YOUR ASSIGNMENT –
Using the listing that follows, filter out every line lacking the string "with" and return the rest.

SUPPLIED DATA –
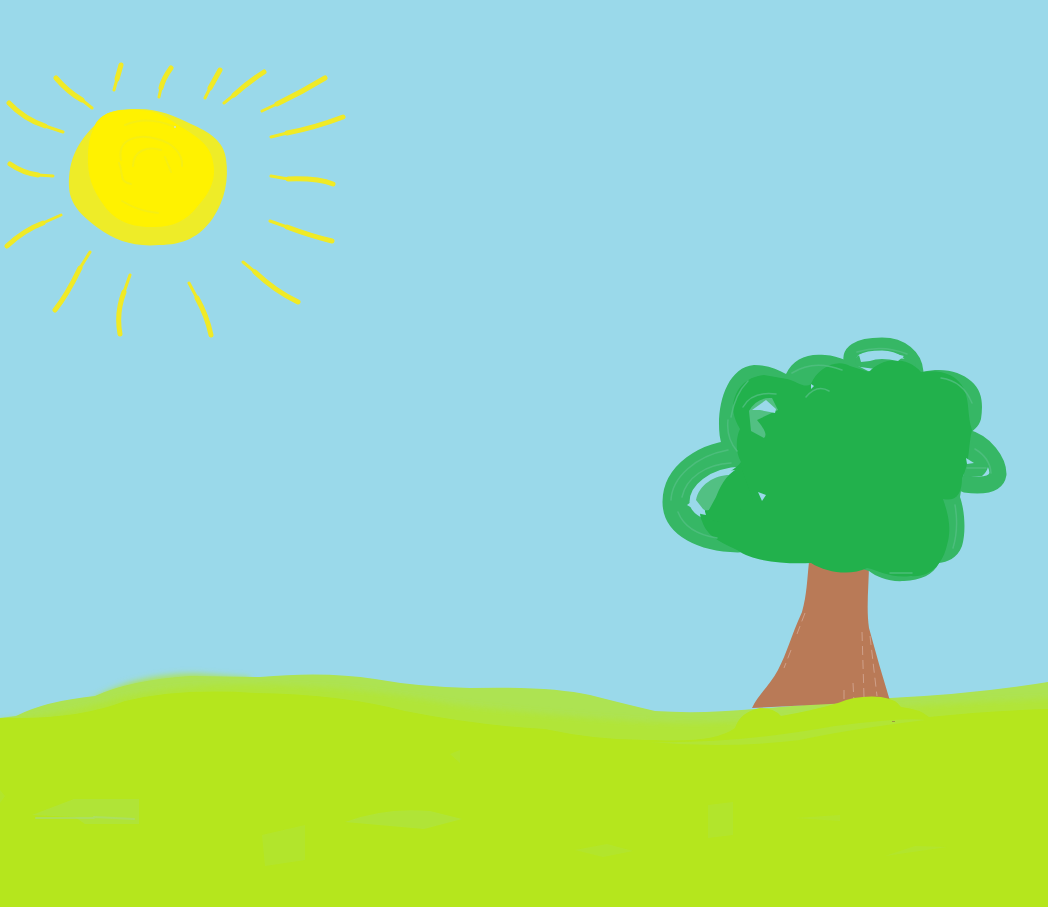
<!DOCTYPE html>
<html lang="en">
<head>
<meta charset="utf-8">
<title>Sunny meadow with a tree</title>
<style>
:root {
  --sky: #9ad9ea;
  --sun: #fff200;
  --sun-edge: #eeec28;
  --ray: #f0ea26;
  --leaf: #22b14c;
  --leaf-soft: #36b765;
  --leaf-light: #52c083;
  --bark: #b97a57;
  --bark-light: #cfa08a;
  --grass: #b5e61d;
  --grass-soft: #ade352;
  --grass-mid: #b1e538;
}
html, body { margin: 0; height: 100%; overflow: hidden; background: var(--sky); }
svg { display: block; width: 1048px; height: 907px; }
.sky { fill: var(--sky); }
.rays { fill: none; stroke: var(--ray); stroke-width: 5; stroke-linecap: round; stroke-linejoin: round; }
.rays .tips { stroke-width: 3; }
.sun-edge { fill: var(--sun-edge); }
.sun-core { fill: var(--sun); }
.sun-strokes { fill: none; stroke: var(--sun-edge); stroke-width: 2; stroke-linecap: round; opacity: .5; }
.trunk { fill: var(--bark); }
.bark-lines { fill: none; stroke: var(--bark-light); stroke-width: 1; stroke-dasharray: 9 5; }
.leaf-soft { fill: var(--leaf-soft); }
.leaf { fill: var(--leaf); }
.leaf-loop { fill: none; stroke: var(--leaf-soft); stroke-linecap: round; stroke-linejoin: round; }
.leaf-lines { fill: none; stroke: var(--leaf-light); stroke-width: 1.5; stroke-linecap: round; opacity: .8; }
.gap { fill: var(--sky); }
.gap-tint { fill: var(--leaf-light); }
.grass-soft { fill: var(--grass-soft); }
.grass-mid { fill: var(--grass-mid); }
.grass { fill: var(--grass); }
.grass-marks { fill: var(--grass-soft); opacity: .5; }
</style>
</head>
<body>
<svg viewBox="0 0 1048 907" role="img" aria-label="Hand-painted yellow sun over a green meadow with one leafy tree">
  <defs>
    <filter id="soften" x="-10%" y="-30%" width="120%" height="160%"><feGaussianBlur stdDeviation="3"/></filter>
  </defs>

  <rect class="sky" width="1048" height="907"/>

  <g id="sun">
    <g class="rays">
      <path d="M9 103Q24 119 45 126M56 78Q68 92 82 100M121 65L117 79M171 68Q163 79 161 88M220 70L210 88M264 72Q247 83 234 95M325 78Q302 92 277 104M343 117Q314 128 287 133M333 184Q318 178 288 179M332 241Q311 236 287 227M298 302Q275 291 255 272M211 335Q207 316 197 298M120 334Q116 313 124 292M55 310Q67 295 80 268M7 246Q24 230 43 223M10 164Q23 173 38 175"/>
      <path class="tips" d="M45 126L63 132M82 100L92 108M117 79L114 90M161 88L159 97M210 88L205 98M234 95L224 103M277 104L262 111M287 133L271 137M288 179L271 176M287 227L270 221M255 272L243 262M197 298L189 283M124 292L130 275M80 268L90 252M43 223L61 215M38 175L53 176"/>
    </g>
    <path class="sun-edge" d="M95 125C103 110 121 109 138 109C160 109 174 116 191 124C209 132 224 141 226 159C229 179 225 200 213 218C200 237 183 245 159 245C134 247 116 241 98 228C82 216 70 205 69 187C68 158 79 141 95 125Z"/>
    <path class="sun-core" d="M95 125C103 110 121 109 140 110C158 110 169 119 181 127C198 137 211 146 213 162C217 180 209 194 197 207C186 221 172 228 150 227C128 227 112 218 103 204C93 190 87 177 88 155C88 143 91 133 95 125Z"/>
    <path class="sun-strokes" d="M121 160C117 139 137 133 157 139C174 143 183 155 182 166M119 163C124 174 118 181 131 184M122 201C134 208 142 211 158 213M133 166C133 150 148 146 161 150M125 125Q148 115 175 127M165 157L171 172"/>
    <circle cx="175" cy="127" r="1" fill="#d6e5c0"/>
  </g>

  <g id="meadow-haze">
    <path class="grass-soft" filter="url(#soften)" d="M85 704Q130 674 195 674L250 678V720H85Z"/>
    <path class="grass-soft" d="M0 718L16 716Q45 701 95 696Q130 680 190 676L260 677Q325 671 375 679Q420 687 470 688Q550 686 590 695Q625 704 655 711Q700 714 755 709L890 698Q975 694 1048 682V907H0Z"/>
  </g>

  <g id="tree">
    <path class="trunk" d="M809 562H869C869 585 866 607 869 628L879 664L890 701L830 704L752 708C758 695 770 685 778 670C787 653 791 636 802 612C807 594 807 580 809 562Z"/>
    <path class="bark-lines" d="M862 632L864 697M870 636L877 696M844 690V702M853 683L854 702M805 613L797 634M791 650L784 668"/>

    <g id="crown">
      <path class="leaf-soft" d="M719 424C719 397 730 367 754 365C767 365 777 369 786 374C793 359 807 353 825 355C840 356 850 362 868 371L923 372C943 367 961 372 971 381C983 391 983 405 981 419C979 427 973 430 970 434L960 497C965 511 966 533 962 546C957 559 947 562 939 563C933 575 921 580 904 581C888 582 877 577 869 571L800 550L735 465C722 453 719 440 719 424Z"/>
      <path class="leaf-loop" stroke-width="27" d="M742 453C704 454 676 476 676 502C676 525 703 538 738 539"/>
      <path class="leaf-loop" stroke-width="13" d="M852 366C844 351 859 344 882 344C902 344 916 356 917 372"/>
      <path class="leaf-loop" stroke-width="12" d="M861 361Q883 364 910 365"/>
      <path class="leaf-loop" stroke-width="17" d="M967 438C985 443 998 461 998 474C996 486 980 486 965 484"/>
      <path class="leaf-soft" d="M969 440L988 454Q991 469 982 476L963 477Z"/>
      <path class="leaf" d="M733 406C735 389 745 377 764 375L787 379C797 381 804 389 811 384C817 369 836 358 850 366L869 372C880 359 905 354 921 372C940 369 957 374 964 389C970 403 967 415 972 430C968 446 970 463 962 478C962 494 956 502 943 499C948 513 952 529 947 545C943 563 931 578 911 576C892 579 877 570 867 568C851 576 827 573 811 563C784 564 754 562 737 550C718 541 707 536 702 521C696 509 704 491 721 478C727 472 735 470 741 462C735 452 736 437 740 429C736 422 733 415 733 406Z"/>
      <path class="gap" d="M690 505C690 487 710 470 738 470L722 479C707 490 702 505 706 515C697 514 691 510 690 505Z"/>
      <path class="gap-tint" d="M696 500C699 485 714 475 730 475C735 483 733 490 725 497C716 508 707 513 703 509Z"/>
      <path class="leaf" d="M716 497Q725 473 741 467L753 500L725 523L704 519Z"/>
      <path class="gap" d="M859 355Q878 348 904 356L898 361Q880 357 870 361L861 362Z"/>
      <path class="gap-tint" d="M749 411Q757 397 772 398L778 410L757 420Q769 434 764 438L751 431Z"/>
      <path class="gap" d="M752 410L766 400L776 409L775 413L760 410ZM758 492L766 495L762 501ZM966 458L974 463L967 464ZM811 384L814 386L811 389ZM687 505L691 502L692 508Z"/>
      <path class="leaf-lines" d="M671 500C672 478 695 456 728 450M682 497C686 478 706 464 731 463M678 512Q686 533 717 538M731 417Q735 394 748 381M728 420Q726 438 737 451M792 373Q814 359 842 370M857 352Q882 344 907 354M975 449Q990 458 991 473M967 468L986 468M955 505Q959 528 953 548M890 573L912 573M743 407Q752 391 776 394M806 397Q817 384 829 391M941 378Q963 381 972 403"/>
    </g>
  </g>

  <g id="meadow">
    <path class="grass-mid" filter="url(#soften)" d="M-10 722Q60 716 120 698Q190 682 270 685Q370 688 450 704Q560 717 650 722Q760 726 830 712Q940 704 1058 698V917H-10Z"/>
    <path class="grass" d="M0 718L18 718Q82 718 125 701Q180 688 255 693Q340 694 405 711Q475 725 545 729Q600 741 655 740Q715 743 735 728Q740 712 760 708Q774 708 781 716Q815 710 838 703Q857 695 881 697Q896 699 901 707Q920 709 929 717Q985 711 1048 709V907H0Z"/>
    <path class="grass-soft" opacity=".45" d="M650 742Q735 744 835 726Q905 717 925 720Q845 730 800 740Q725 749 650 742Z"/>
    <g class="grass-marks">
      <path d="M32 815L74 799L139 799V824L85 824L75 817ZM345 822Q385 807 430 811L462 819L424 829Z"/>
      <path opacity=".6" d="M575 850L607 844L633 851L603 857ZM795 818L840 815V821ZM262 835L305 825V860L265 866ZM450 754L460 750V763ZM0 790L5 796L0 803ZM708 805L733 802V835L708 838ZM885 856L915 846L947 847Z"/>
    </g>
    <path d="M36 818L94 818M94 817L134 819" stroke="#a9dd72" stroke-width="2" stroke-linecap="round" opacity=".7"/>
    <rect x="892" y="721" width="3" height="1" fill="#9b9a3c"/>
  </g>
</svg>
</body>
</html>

==

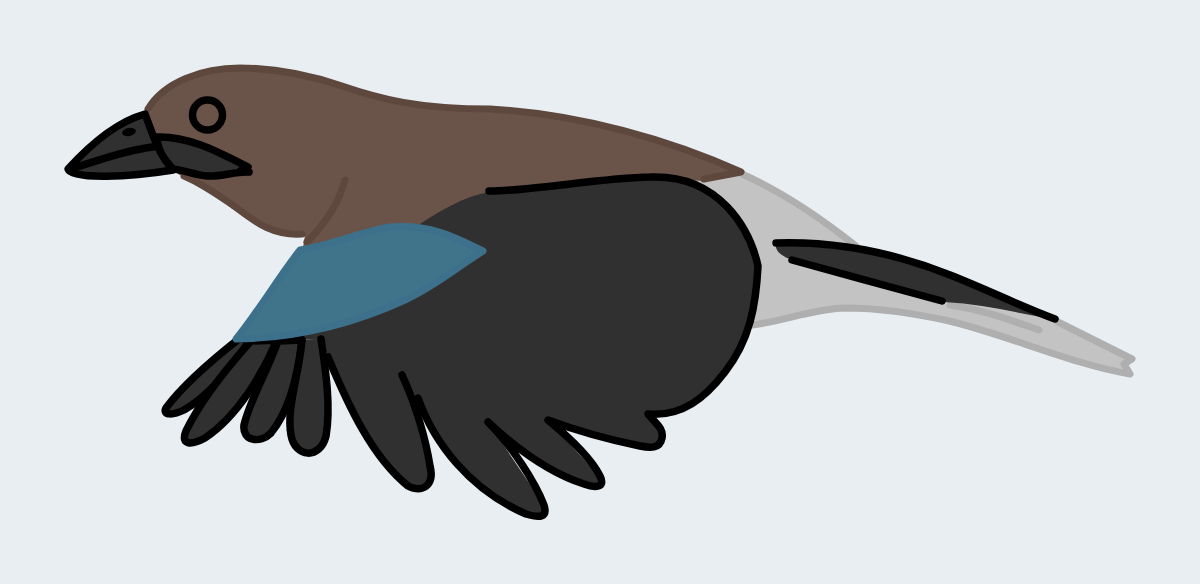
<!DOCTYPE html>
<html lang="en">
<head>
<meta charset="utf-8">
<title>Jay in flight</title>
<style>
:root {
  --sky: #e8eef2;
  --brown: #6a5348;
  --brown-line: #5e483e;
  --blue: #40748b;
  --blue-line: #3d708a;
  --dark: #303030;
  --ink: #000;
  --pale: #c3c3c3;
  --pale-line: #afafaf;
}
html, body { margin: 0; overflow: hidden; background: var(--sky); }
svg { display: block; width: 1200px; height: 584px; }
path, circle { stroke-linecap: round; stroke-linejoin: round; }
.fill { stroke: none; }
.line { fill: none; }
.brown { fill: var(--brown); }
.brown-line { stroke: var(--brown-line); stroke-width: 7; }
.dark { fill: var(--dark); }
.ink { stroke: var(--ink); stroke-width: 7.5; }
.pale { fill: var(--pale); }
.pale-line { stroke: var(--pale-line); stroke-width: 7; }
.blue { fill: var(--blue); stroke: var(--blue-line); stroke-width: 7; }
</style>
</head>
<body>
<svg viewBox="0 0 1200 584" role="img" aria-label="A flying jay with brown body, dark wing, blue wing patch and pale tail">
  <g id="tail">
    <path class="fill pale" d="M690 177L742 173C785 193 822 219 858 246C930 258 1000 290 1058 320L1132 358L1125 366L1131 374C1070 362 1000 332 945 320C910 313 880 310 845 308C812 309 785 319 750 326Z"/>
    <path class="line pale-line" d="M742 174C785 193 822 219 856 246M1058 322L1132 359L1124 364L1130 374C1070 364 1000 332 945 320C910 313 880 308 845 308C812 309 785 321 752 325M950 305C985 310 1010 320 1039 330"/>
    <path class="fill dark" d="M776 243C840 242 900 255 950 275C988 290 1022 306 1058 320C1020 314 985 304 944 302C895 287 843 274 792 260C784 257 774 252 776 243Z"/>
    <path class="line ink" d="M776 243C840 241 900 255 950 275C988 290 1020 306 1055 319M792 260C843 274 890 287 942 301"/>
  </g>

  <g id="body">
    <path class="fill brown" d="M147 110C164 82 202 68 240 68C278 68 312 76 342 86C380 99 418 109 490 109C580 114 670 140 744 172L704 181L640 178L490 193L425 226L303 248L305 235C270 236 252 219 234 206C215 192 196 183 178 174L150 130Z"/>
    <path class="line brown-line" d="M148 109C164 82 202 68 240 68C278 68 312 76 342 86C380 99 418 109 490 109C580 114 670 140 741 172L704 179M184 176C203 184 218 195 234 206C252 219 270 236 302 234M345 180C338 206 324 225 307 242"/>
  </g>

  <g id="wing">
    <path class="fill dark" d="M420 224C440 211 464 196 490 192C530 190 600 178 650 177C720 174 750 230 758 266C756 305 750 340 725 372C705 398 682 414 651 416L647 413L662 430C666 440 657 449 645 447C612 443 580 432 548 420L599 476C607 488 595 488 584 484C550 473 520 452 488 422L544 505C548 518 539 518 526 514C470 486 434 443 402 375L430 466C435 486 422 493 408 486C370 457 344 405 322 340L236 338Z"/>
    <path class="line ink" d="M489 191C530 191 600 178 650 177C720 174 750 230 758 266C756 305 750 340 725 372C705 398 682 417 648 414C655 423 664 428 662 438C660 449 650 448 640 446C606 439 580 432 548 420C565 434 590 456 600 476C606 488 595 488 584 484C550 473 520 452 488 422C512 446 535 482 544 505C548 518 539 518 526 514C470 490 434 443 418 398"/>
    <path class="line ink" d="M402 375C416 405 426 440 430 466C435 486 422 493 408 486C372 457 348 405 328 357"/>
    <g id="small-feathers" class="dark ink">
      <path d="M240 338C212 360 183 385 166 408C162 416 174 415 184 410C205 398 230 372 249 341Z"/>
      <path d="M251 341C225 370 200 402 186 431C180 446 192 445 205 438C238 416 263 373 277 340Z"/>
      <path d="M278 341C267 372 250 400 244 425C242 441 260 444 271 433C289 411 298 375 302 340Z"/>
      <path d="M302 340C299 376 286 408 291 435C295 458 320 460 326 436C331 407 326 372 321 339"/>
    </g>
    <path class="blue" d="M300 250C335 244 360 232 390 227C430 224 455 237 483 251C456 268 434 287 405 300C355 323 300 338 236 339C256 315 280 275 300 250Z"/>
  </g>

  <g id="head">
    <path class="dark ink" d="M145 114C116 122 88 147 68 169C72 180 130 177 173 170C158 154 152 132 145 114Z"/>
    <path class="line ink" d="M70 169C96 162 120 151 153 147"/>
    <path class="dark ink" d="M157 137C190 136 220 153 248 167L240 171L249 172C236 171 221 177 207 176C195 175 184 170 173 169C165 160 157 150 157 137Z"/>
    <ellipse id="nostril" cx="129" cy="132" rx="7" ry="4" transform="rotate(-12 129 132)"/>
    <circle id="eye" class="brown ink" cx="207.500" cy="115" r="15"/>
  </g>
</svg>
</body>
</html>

RESULT OF THIS TASK –
<title>Sunny meadow with a tree</title>
<svg viewBox="0 0 1048 907" role="img" aria-label="Hand-painted yellow sun over a green meadow with one leafy tree">
<svg viewBox="0 0 1200 584" role="img" aria-label="A flying jay with brown body, dark wing, blue wing patch and pale tail">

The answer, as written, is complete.